WORK ORDER:
Wherever "html" turns up in the entries, copy out the line that holds it.

RAW DATA:
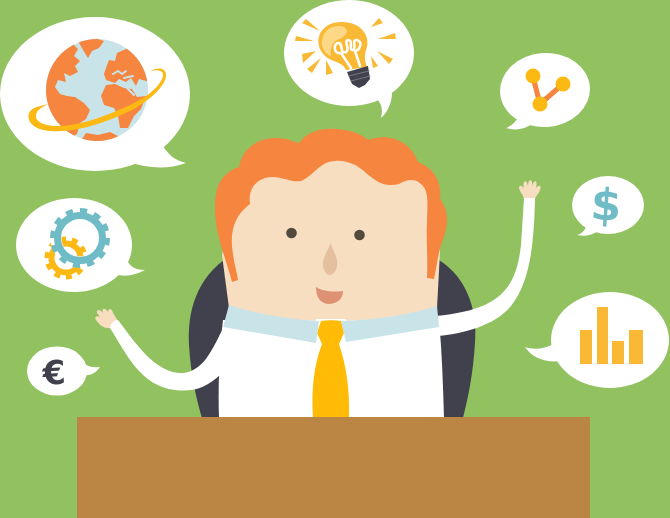
<!DOCTYPE html>
<html lang="en">
<head>
<meta charset="utf-8">
<title>Business ideas at the desk</title>
<style>
:root {
  --green: #92c160;
  --white: #fff;
  --orange: #f5853f;
  --skin: #f7dec0;
  --nose: #e6bf9f;
  --mouth: #de9273;
  --eye: #524a3c;
  --navy: #40414d;
  --ice: #c8e4e8;
  --teal: #70bcc6;
  --yellow: #fdb913;
  --gold: #f9b934;
  --tie: #ffbb05;
  --desk: #bb8643;
}
html, body { margin: 0; overflow: hidden; background: var(--green); }
svg { display: block; width: 670px; height: 518px; }
.white { fill: var(--white); }
.orange { fill: var(--orange); }
.skin { fill: var(--skin); }
.navy { fill: var(--navy); }
.ice { fill: var(--ice); }
.yellow { fill: var(--yellow); }
.gold { fill: var(--gold); }
.tie { fill: var(--tie); }
.eye { fill: var(--eye); }
.line { fill: none; stroke-linecap: round; stroke-linejoin: round; }
.gear { fill: none; }
.gear-teal { stroke: var(--teal); }
.gear-yellow { stroke: var(--yellow); }
.currency { font-family: "DejaVu Sans", sans-serif; font-weight: 700; text-anchor: middle; }
.dollar { font-size: 44px; fill: var(--teal); }
.euro { font-size: 33px; fill: var(--navy); }
</style>
</head>
<body>
<svg viewBox="0 0 670 518" role="img" aria-label="Red-haired man at a desk with raised arms, surrounded by speech bubbles with business icons">
  <defs>
    <clipPath id="globe-disc"><circle cx="97" cy="90" r="51"/></clipPath>
  </defs>
  <rect width="670" height="518" fill="var(--green)"/>

  <g id="bubbles" class="white">
    <ellipse cx="95" cy="94" rx="95" ry="77"/>
    <path d="M128 162C148 168 166 170 186 163C174 160 168 154 163 146Z"/>
    <ellipse cx="349" cy="53" rx="65" ry="53"/>
    <path d="M376 98C382 104 383 110 381 118C389 111 392 101 392 92Z"/>
    <ellipse cx="545" cy="90" rx="45" ry="37" transform="rotate(-4 545 90)"/>
    <path d="M519 116C516 122 511 126 506 128C516 131 525 129 532 124Z"/>
    <ellipse cx="608" cy="205" rx="36" ry="29"/>
    <path d="M586 226C585 231 581 234 577 235C585 237 592 235 598 231Z"/>
    <ellipse cx="74" cy="245" rx="58" ry="47"/>
    <path d="M114 274C124 277 134 276 145 270C136 270 130 267 127 260Z"/>
    <ellipse cx="57" cy="371" rx="30" ry="24.5"/>
    <path d="M82 362C88 367 94 368 100 367C96 373 90 376 84 375Z"/>
    <ellipse cx="610" cy="340" rx="59" ry="48"/>
    <path d="M554 344C544 349 534 350 525 347C532 358 546 363 561 361Z"/>
  </g>

  <g id="globe">
    <circle cx="97" cy="90" r="51" class="ice"/>
    <g class="orange" clip-path="url(#globe-disc)">
      <path d="M44 92V70L62 46L72 43L78 49L74 56L80 61L75 66L78 72L70 76L64 73L66 82L58 80L55 87L60 94L67 96L75 97L84 103L90 110L86 119L80 123L77 134L70 138L44 114Z"/>
      <path d="M78 41L92 37L104 41L99 48L92 51L88 58L83 50Z"/>
      <path d="M106 68L109 60L115 61L117 53L126 49L132 46L150 62V82L139 79L136 86L131 78L126 82L119 79L115 83L106 80L104 74Z"/>
      <path d="M106 85L115 84L124 88L132 89L137 97L146 96L141 109L134 116L128 128L120 128L118 116L114 108L104 105L101 96Z"/>
      <path d="M80 142L86 133L98 135L110 132L118 136L112 146Z"/>
    </g>
    <path class="line" stroke="var(--ice)" stroke-width="2" d="M113 74L118 71L122 74L126 71M124 78L133 76M127 88L134 95"/>
    <path class="yellow" d="M48 104C40 106 32 107 29 113C26 122 35 130 50 131C76 133 108 122 132 110C152 99 166 85 166 75C166 69 160 66 150 71C159 69 164 71 163 76C161 86 146 98 128 106C104 117 76 127 54 126C42 125 35 121 36 115C37 110 42 107 48 104Z"/>
  </g>

  <g id="light-bulb">
    <path class="gold" d="M346 70C342 60 328 63 321 51C313 35 325 22 341 22C360 21 372 36 366 50C364 57 365 62 367 67Z"/>
    <path fill="#fdd886" d="M322 45C321 31 331 25 341 26C350 28 348 36 339 39C331 42 330 50 331 56C326 54 323 50 322 45Z"/>
    <path class="line" stroke="var(--white)" stroke-width="2.5" d="M351 68L341 53C333 55 333 42 339 43C344 45 339 54 346 52C351 49 343 41 348 40C354 40 348 51 353 50C357 48 351 39 357 40C363 42 360 50 355 51L360 66"/>
    <path class="navy" d="M347 72L368 66L370 79L365 85L359 88L352 84Z"/>
    <path class="line" stroke="#777883" stroke-width="1" d="M349 76L369 71M351 81L370 76"/>
    <g class="gold">
      <path d="M371 27L379 18L383 23Z"/>
      <path d="M378 39L395 33L396 39Z"/>
      <path d="M377 51L393 59L389 64Z"/>
      <path d="M371 56L378 66L373 68Z"/>
      <path d="M320 31L302 23L306 19Z"/>
      <path d="M314 41L295 41L296 36Z"/>
      <path d="M316 51L303 63L302 54Z"/>
      <path d="M326 60L333 73L326 75Z"/>
      <path d="M321 58L312 73L307 69Z"/>
    </g>
  </g>

  <g id="network">
    <path class="line" stroke="var(--orange)" stroke-width="5" d="M533 77L540 104L563 84"/>
    <g class="yellow">
      <circle cx="533" cy="76" r="7.5"/>
      <circle cx="563" cy="84" r="7.5"/>
      <circle cx="540" cy="104" r="7.5"/>
    </g>
  </g>

  <text class="currency dollar" x="606" y="220" transform="rotate(4 606 205)">$</text>
  <text class="currency euro" x="54" y="384" transform="rotate(-3 55 372)">€</text>

  <g id="gears">
    <g class="gear gear-yellow">
      <circle cx="66" cy="258" r="14.5" stroke-width="6"/>
      <circle cx="66" cy="258" r="19" stroke-width="5" pathLength="20" stroke-dasharray="1 1"/>
    </g>
    <circle class="gear" cx="80" cy="238" r="24" stroke="var(--white)" stroke-width="11"/>
    <g class="gear gear-teal">
      <circle cx="80" cy="238" r="22.5" stroke-width="7"/>
      <circle cx="80" cy="238" r="27.5" stroke-width="5" pathLength="24" stroke-dasharray="1 1"/>
    </g>
  </g>

  <g id="bar-chart" class="gold">
    <rect x="580" y="330" width="12" height="34"/>
    <rect x="597" y="307" width="11" height="57"/>
    <rect x="612" y="341" width="12" height="23"/>
    <rect x="629" y="330" width="14" height="34"/>
  </g>

  <g id="chair" class="navy">
    <path d="M230 256C196 277 187 313 189 345C191 376 196 398 202 418H240Z"/>
    <path d="M432 256C466 273 478 309 475 343C473 375 468 398 463 418H420Z"/>
  </g>

  <g id="hands" class="skin">
    <path d="M112 328C105 329 100 326 96 320C94 317 97 315 100 317L97 313C96 309 100 309 103 313C101 308 105 307 108 312C108 308 112 308 113 313L118 321Z"/>
    <path d="M524 200C524 195 520 193 519 188C519 185 522 185 524 189C522 181 526 178 528 186C528 178 533 178 532 186C534 179 538 180 536 188C539 184 542 186 540 190C539 194 535 196 535 200Z"/>
  </g>

  <g id="shirt" class="white">
    <path d="M118 320C135 342 155 374 183 373C203 371 212 351 224 326L222 373C206 389 192 392 175 390C141 386 127 355 110 328C111 323 114 320 118 320Z"/>
    <path d="M436 316C500 310 516 289 521 245L524 198H535C534 245 530 282 511 306C495 325 466 333 438 336Z"/>
    <path d="M223 320H439C442 352 443 385 444 418H219C218 390 219 355 223 320Z"/>
  </g>

  <g id="head">
    <path class="skin" d="M236 185C250 150 410 150 432 187L440 252L437 308C405 318 372 321 331 321C290 321 256 317 229 308L222 255Z"/>
    <path class="orange" d="M232 282C227 261 214 233 215 206C215 187 221 173 239 167C242 149 258 137 277 138C286 138 292 141 299 143C307 132 321 128 336 129C350 130 360 133 368 140C390 132 411 142 418 162C434 168 442 182 440 199C450 212 448 227 442 242C438 253 437 265 434 279L427 278C428 257 426 239 427 222C427 207 430 191 421 184C413 177 405 181 399 184C383 188 375 180 366 173C358 165 346 160 335 161C319 162 316 174 301 181C292 183 282 176 270 177C255 179 248 190 250 204C235 215 229 231 233 254C234 264 237 272 238 280Z"/>
    <circle class="eye" cx="291.5" cy="233" r="5.3"/>
    <circle class="eye" cx="359.500" cy="235" r="5.3"/>
    <path fill="var(--nose)" d="M331 243C327 251 322 260 323 266C324 272 327 275 330 275C335 274 338 268 337 262C337 255 332 250 331 243Z"/>
    <path fill="var(--mouth)" d="M316 287C324 292 335 292 343 291C343 299 337 304 328 304C320 303 316 297 316 287Z"/>
  </g>

  <g id="collar-and-tie">
    <path class="white" d="M316 319L346 319L345 343L316 342Z"/>
    <path class="tie" d="M321 321C327 320 335 320 341 321L344 333L339 344C346 365 350 389 349 418H313C311 389 314 365 322 344L317 333Z"/>
    <path class="ice" d="M229 305C256 314 286 319 319 321L316 343L223 327Z"/>
    <path class="ice" d="M341 321C375 320 409 315 437 306L439 327L346 342Z"/>
  </g>

  <rect id="desk" x="77" y="417" width="513" height="101" fill="var(--desk)"/>
</svg>
</body>
</html>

EXERCISE OUTPUT:
<!DOCTYPE html>
<html lang="en">
html, body { margin: 0; overflow: hidden; background: var(--green); }
</html>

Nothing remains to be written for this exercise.